Supplied material:
○ ○ ○ ○

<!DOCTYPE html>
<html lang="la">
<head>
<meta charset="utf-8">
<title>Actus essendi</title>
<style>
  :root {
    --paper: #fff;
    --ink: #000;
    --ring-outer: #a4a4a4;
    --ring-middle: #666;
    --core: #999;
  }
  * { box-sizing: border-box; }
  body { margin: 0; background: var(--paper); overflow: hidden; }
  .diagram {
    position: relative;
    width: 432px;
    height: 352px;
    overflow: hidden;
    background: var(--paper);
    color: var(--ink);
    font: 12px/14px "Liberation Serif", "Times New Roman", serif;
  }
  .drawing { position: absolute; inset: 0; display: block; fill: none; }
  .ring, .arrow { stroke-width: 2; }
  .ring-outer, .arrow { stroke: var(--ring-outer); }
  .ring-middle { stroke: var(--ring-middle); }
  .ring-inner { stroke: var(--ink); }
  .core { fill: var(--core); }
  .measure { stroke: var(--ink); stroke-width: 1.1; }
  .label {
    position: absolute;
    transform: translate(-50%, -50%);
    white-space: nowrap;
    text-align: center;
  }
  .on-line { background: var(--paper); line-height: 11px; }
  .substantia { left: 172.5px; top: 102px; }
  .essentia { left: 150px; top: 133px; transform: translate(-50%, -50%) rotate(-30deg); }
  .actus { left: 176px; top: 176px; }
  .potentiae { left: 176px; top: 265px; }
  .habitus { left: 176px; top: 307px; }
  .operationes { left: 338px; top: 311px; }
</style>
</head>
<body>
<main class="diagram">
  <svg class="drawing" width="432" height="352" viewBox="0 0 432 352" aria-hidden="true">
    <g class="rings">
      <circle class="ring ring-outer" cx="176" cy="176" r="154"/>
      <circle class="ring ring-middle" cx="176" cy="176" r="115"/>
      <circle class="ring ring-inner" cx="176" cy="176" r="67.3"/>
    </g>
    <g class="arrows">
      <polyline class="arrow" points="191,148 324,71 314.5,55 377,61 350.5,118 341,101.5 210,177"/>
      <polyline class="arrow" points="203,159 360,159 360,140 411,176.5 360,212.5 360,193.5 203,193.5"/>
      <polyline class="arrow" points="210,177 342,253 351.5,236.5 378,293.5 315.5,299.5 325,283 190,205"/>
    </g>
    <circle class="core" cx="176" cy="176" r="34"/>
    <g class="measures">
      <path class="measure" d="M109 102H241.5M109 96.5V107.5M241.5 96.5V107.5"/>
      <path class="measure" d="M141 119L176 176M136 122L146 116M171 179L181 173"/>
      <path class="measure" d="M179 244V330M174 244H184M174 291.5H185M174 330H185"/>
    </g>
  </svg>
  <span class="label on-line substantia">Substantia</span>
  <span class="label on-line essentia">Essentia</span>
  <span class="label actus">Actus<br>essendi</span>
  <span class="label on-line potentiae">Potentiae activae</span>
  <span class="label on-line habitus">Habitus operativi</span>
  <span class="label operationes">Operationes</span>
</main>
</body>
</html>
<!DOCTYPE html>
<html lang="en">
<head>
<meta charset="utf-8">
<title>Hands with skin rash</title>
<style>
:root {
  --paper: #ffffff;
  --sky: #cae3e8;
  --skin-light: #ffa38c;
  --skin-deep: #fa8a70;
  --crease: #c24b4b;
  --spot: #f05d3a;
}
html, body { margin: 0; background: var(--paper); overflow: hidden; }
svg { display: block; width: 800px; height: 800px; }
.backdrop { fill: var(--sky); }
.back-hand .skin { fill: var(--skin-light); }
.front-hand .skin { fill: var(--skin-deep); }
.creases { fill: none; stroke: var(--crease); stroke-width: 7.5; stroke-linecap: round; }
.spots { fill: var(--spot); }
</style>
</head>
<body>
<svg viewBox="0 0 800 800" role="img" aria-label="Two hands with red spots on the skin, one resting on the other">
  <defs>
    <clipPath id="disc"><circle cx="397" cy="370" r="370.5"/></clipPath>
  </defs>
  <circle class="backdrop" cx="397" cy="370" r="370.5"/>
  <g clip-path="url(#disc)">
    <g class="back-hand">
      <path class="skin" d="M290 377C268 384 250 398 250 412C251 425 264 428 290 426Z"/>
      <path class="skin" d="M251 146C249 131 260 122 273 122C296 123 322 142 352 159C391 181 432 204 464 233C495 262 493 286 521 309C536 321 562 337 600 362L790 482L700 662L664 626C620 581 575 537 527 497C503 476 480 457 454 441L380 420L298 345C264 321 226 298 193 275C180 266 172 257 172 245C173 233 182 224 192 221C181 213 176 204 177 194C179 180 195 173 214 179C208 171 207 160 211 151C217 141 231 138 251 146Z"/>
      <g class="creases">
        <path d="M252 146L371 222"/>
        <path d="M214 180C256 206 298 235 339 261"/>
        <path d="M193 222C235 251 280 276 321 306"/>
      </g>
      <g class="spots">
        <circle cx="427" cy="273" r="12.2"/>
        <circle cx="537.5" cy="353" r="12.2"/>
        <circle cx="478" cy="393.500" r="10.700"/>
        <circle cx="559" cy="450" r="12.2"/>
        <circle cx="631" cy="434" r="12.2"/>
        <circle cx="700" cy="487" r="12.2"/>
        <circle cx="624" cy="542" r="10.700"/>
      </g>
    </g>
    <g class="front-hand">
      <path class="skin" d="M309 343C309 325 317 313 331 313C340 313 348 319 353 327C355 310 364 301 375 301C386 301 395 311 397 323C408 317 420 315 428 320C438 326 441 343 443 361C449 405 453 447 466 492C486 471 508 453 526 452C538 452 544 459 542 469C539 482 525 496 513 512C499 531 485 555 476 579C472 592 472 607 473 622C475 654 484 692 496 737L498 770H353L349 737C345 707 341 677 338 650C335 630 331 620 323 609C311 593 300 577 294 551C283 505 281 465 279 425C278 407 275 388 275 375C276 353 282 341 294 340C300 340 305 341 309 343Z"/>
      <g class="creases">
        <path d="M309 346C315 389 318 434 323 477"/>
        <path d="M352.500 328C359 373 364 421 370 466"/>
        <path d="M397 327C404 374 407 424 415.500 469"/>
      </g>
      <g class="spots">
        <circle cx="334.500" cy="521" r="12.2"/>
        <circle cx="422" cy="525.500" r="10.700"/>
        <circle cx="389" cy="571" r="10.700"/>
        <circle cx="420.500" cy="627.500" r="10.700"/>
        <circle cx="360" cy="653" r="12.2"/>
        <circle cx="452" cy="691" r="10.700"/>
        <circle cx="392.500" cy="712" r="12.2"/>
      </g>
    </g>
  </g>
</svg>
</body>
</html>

○ ○ ○ ○

To do: What is needed is a word-for-word copy of the records above, from the first line through the line that contains "color: var(--ink);".

Problem solution:
<!DOCTYPE html>
<html lang="la">
<head>
<meta charset="utf-8">
<title>Actus essendi</title>
<style>
  :root {
    --paper: #fff;
    --ink: #000;
    --ring-outer: #a4a4a4;
    --ring-middle: #666;
    --core: #999;
  }
  * { box-sizing: border-box; }
  body { margin: 0; background: var(--paper); overflow: hidden; }
  .diagram {
    position: relative;
    width: 432px;
    height: 352px;
    overflow: hidden;
    background: var(--paper);
    color: var(--ink);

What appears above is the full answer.